__Data provided__
********************

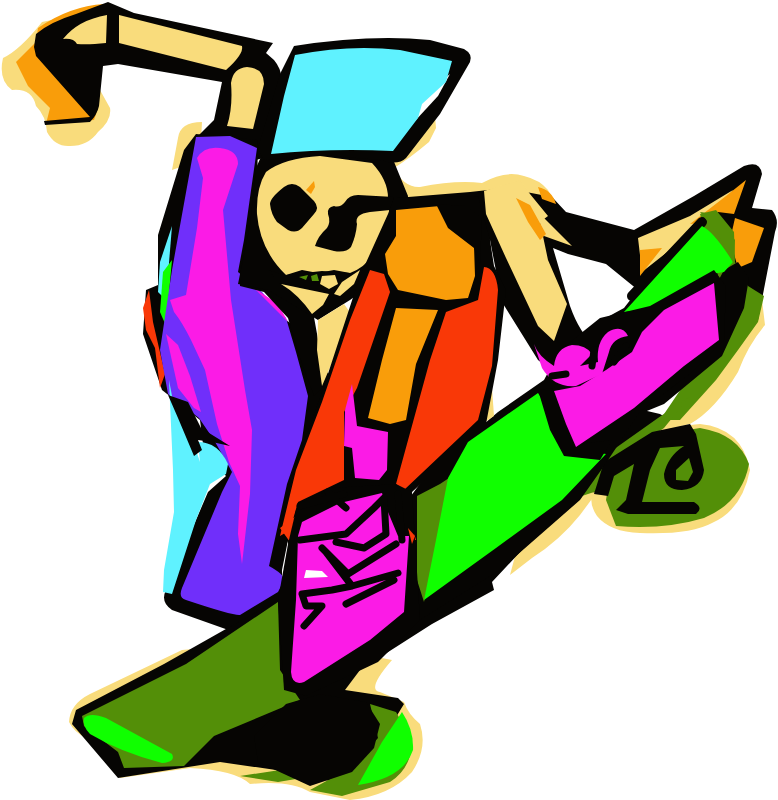
<!DOCTYPE html>
<html lang="en">
<head>
<meta charset="utf-8">
<title>Skeleton skateboarder</title>
<style>
:root{--paper:#fff;--ink:#060503;--bone:#f9dc7c;--orange:#f99d0a;--red:#f93807;--pink:#fb1be6;--violet:#702ffa;--sky:#5ff2ff;--lime:#10ff00;--olive:#538f08}
html,body{margin:0;background:var(--paper);overflow:hidden}
svg{display:block;width:778px;height:800px}
.paper{fill:var(--paper)}.ink{fill:var(--ink)}.bone{fill:var(--bone)}.orange{fill:var(--orange)}.red{fill:var(--red)}.pink{fill:var(--pink)}.violet{fill:var(--violet)}.sky{fill:var(--sky)}.lime{fill:var(--lime)}.olive{fill:var(--olive)}
.stroke{fill:none;stroke:var(--ink);stroke-width:10;stroke-linecap:round;stroke-linejoin:round}
.thin{stroke-width:7}
</style>
</head>
<body>
<svg viewBox="0 0 778 800" role="img" aria-label="Skeleton in a cap riding a skateboard">
<g id="halo" class="bone">
<path d="M42 22Q20 50 3 58Q-2 80 12 90Q32 88 36 106Q46 116 47 132Q55 147 70 146Q88 146 98 132Q112 120 110 108L100 90L100 10Z"/>
<path d="M202 122Q180 122 178 138L172 170L200 160Z"/>
<path d="M434 104L436 128L429 142Q410 158 394 168Q404 188 420 187Q455 180 482 183Q505 170 524 176Q540 180 548 190L560 215L480 230L390 200L380 150Z"/>
<path d="M768 210L771 240L762 300L765 325Q748 345 738 372Q715 410 690 424L655 432L740 300Z"/>
<path d="M700 424Q742 428 750 470Q742 510 712 523Q690 535 640 533Q610 532 597 516Q586 500 596 484L640 430Z"/>
<path d="M600 488L580 515Q560 540 532 558L510 575L518 545L585 490Z"/>
<path d="M182 650L90 694Q70 704 69 722Q74 732 86 738L120 778L190 768Q235 770 250 784Q290 780 310 792L350 800Q390 796 412 772Q428 748 420 724Q408 714 404 702L380 692Q366 690 392 660L290 640Z"/>
</g>

<g id="raised-arm">
<path class="orange" d="M38 28Q70 6 104 4L106 26L60 44L60 66L98 108L94 120L46 124L50 108L28 86L16 62L36 42Z"/>
<path class="ink" d="M36 34Q50 22 76 14L108 2L134 13L273 43L266 53L274 60Q284 72 280 85L270 156L256 160L196 138L214 120L222 82L118 64L103 66L99 106Q97 115 90 122L45 125L44 121L90 117L36 56L34 47Z"/>
<path class="bone" d="M63 39Q78 20 107 15L106 43Q88 45 77 44Q74 38 63 39Z"/>
<path class="bone" d="M119 15L242 46Q244 54 226 70L119 43Z"/>
<path class="bone" d="M231 83Q233 68 247 67Q264 68 264 84L253 129L227 126Q233 108 231 83Z"/>
</g>

<g id="torso">
<path class="ink" d="M196 134L258 140L256 240L242 288L300 330L330 376L312 440L292 520L282 570L282 600L234 632L172 610Q160 602 166 590L208 492L226 476L204 452L200 420L162 390L143 334L146 290L158 285L158 235L184 150Z"/>
<path class="sky" d="M160 262L172 226L166 300L158 292Z"/>
<path class="lime" d="M163 272L172 260L166 326L160 312Z"/>
<path class="red" d="M143 308L149 290L153 322L165 374L160 388L155 348L146 330Z"/>
<path class="violet" d="M196 137L230 136L257 148L244 240L238 272L262 292L286 318L296 352L308 396L302 440L287 484L269 566Q284 574 284 580L278 592L240 615Q234 616 186 600Q178 598 182 588L222 492L232 472L214 440L199 418L168 394L160 350L172 270Z"/>
<path class="pink" d="M197 158Q204 146 220 148Q238 150 238 164L223 210L231 300L245 390L252 430L250 494L242 564L238 534L240 486L229 462L217 424L205 370L191 340Q182 322 174 312L170 300L186 295L197 228L203 178Z"/>
<path class="pink" d="M166 334L178 345L190 376L201 412L194 408L178 388Z"/>
<path class="pink" d="M254 288L278 304L288 322L280 314Z"/>
<path class="sky" d="M169 380L172 396L192 438L200 462L198 442Q218 442 228 464L226 474L210 484L196 520L172 594L163 592L164 570L174 512L173 470Z"/>
<path class="ink" d="M168 395L188 402L201 428L230 446L212 442L198 440L202 450L194 456L178 418Z"/>
<path class="ink" d="M240 262L268 280L312 306L326 384L314 396L300 358L288 318L264 292L240 286Z"/>
</g>

<g id="skull">
<path id="head-outline" class="ink" d="M264 150L390 152L408 196L404 240L388 272L350 300L318 320L268 290L238 284L250 225L256 168Z"/>
<path id="face" class="bone" d="M266 172Q284 158 320 156L372 163Q388 180 388 198L390 222L374 254Q364 268 350 273L322 271L286 275Q260 250 257 214Q256 188 266 172Z"/>
<path id="eye" class="ink" d="M270 204Q270 198 284 187Q292 181 300 187L314 201Q320 208 314 214L302 228Q296 234 288 230L277 222Q271 214 270 204Z"/>
<path class="orange" d="M306 190L314 181L315 187L311 194Z"/>
<path id="nose" class="ink" d="M315 246Q318 236 327 228Q331 222 328 214Q327 207 334 206Q340 208 345 202Q349 195 358 195L394 197L390 210L370 212Q354 214 357 224Q356 236 351 247Q346 253 334 251Z"/>
<path id="mouth" class="ink" d="M268 270L286 275L302 270L318 273L334 270L350 273L346 284L330 294L298 286L280 284Z"/>
<path id="teeth" class="olive" d="M299 277L308 275L306 280ZM311 276L317 274L319 281L312 281Z"/>
<path class="bone" d="M322 276L335 275L338 284L329 289L320 284Z"/>
<path id="jaw" class="bone" d="M281 284L300 288L329 294L323 305L312 314Q298 294 281 284ZM342 282L360 270L354 284L340 296L334 294Z"/>
<path id="neck" class="bone" d="M318 320L344 304L354 318L334 358L322 386L317 350Z"/>
</g>

<g id="cap">
<path class="ink" d="M294 46Q370 34 430 40L464 49Q473 54 470 62L440 114L406 158Q398 166 380 160L320 155L264 160L258 148L280 74Z"/>
<path class="paper" d="M450 74L438 96L414 122L424 96Z"/>
<path class="sky" d="M295 55Q350 44 400 50L452 61L446 82L422 104L418 118L393 151Q330 148 271 154L284 96Z"/>
</g>

<g id="far-arm">
<path class="ink" d="M396 198L470 192L506 188L552 197L566 212L634 230L694 196L744 166Q760 160 762 174L752 208L772 210Q780 220 775 232L758 320L730 350L640 330L598 346L570 385L538 360L502 302L490 240L402 220Z"/>
<path class="paper" d="M553 248L568 254L606 264L638 290L624 308L602 320L594 344Q580 334 570 306Z"/>
<path class="bone" d="M484 191L520 180L530 194L548 216L540 222L548 260L567 304L554 341L538 326L506 258L486 214Z"/>
<path class="bone" d="M536 210L552 226L572 246L544 236Z"/>
<path class="orange" d="M538 187Q552 190 556 204L542 199ZM516 198L530 205L546 234L540 240L528 222Z"/>
<path class="bone" d="M638 238L690 216L733 190L716 212L680 242L642 272Z"/>
<path class="orange" d="M746 180L734 214L718 212L708 222L690 224L726 196ZM640 250L662 248L640 276Z"/>
<path class="orange" d="M735 218L764 228L752 262L738 268L730 240Z"/>
<path class="olive" d="M700 214L716 210L734 232L735 262L748 286L764 296L758 322L738 350L716 380L680 420L660 420L706 352L724 296Z"/>
<path class="ink" d="M738 262L749 278L744 308L722 356L664 404L610 426L692 330L724 270Z"/>
</g>

<g id="board">
<path class="ink" d="M660 414L670 420L614 462L606 494L578 490L492 582L494 590L432 624L360 670L345 690L398 698L404 704L382 740L350 785L276 770L220 762L118 778L72 724L76 710L164 664L288 594L420 490L544 386L600 400Z"/>
<path class="olive" d="M278 602L280 670L300 700L214 736L184 766L124 768L118 752L84 726L82 716L186 664Z"/>
<path class="lime" d="M84 718Q90 712 106 718L172 754Q176 762 162 763Q120 752 90 734Q82 726 84 718Z"/>
<path class="olive" d="M690 396L664 428L624 456L600 490L576 498L610 452L658 418Z"/>
</g>

<g id="front-wheel">
<path class="olive" d="M612 462L650 436L700 428Q738 434 749 464Q742 502 704 518Q664 530 616 526L606 500Z"/>
<path class="ink" d="M604 462L652 432L690 424L696 434L704 470Q702 488 682 490Q664 490 664 474Q668 456 684 446L660 448L650 470L642 502L694 502Q704 508 696 514L628 514L616 510L626 500L634 464L614 476L608 496L594 494Z"/>
<path class="olive" d="M676 470L689 458L693 472L688 481L676 480Z"/>
</g>

<g id="rear-wheel">
<path class="olive" d="M370 704L396 712L412 740Q412 768 390 782L342 796L310 790L350 768L378 738Z"/>
<path class="lime" d="M402 712Q414 730 413 750Q404 778 358 785L382 742Z"/>
<path class="olive" d="M240 776L280 770L302 778L278 782Z"/>
<path class="ink" d="M286 704L320 694L366 702L380 724L374 748L352 772L310 786L258 762L254 736Z"/>
</g>

<g id="back-leg">
<path class="stroke" d="M632 296L702 222"/>
<path class="lime" d="M624 312L702 226Q714 232 733 262L724 272L712 274L660 304L640 310Z"/>
<path class="olive" d="M700 212L716 214L735 240L734 264L718 234Z"/>
<path class="ink" d="M498 412L544 380L560 350L600 318L650 306L714 270L726 286L724 340L690 374L640 412L604 466L580 500L500 570L420 620L408 500L430 470Z"/>
<path class="olive" d="M417 496L440 484L452 476L424 602L417 580Z"/>
<path class="lime" d="M448 478L468 442L538 393L552 414L570 448L606 454L562 500L496 548L424 600L436 540Z"/>
<path class="ink" d="M538 390L552 388L578 444L612 440L600 460L564 456L550 430Z"/>
<path class="pink" d="M554 391L580 386L606 370L632 352L642 332L664 310L714 283L719 340L684 366L634 408L576 447L566 424Z"/>
<path class="pink" d="M534 344Q538 356 554 366Q556 348 572 345Q586 345 592 354L580 366L598 362Q596 342 608 332Q622 324 628 336Q612 338 609 352L602 374L576 386Q554 388 542 368Z"/>
<path class="stroke thin" d="M552 376L566 374M594 350L592 366M614 362L626 346"/>
</g>

<g id="front-leg">
<path class="bone" d="M482 424L492 388L494 416Z"/>
<path class="ink" d="M360 276L388 214L394 198L478 196L490 240L494 266L506 290L498 360L486 424L412 492L404 512L290 548L282 528L300 452L322 392Z"/>
<path class="red" d="M370 270L384 274L390 292L357 388L344 412L344 480L298 502L290 530L280 536L296 470L322 402L350 320Z"/>
<path class="red" d="M484 267Q496 268 498 290L492 366L478 420L404 490L396 484L430 360L446 312L478 300Z"/>
<path class="orange" d="M396 210L440 206L474 246L475 276L468 298L446 300L398 290L388 274L385 254L396 236Z"/>
<path class="ink" d="M436 204L466 206L482 218L480 264L474 248L448 228Z"/>
<path class="orange" d="M396 308L438 310L416 364L406 420L390 424L368 418L382 360Z"/>
<path class="red" d="M280 528L304 510L340 504L402 492L416 540L290 542Z"/>
<path class="pink" d="M352 384L357 426L388 432L387 470L379 480L355 478L352 448L344 446L345 410Z"/>
</g>

<g id="front-shoe">
<path class="ink" d="M296 510L330 488L396 484L412 492L420 620L378 662L306 696L284 690L278 600L288 544Z"/>
<path class="pink" d="M298 536L302 522L340 503L382 493L388 512L398 536L409 536L404 612L370 640L304 682Q292 686 291 672L296 600Z"/>
<path class="paper" d="M306 570L322 571L328 577L304 578Z"/>
<path class="red" d="M408 528L415 536L412 544Z"/>
<path id="laces" class="stroke thin" d="M300 506L344 494M300 540L346 534L374 508L384 498L386 534L364 548L336 542M328 492L346 508M398 494L402 540M322 548L348 574L396 544M326 552L352 586L332 590L302 594L306 606L322 606L304 626M352 586L398 573M346 604L394 580"/>
</g>
</svg>
</body>
</html>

********************

Report the number of lines in the listing above that hold the word "body", and give no other text.

3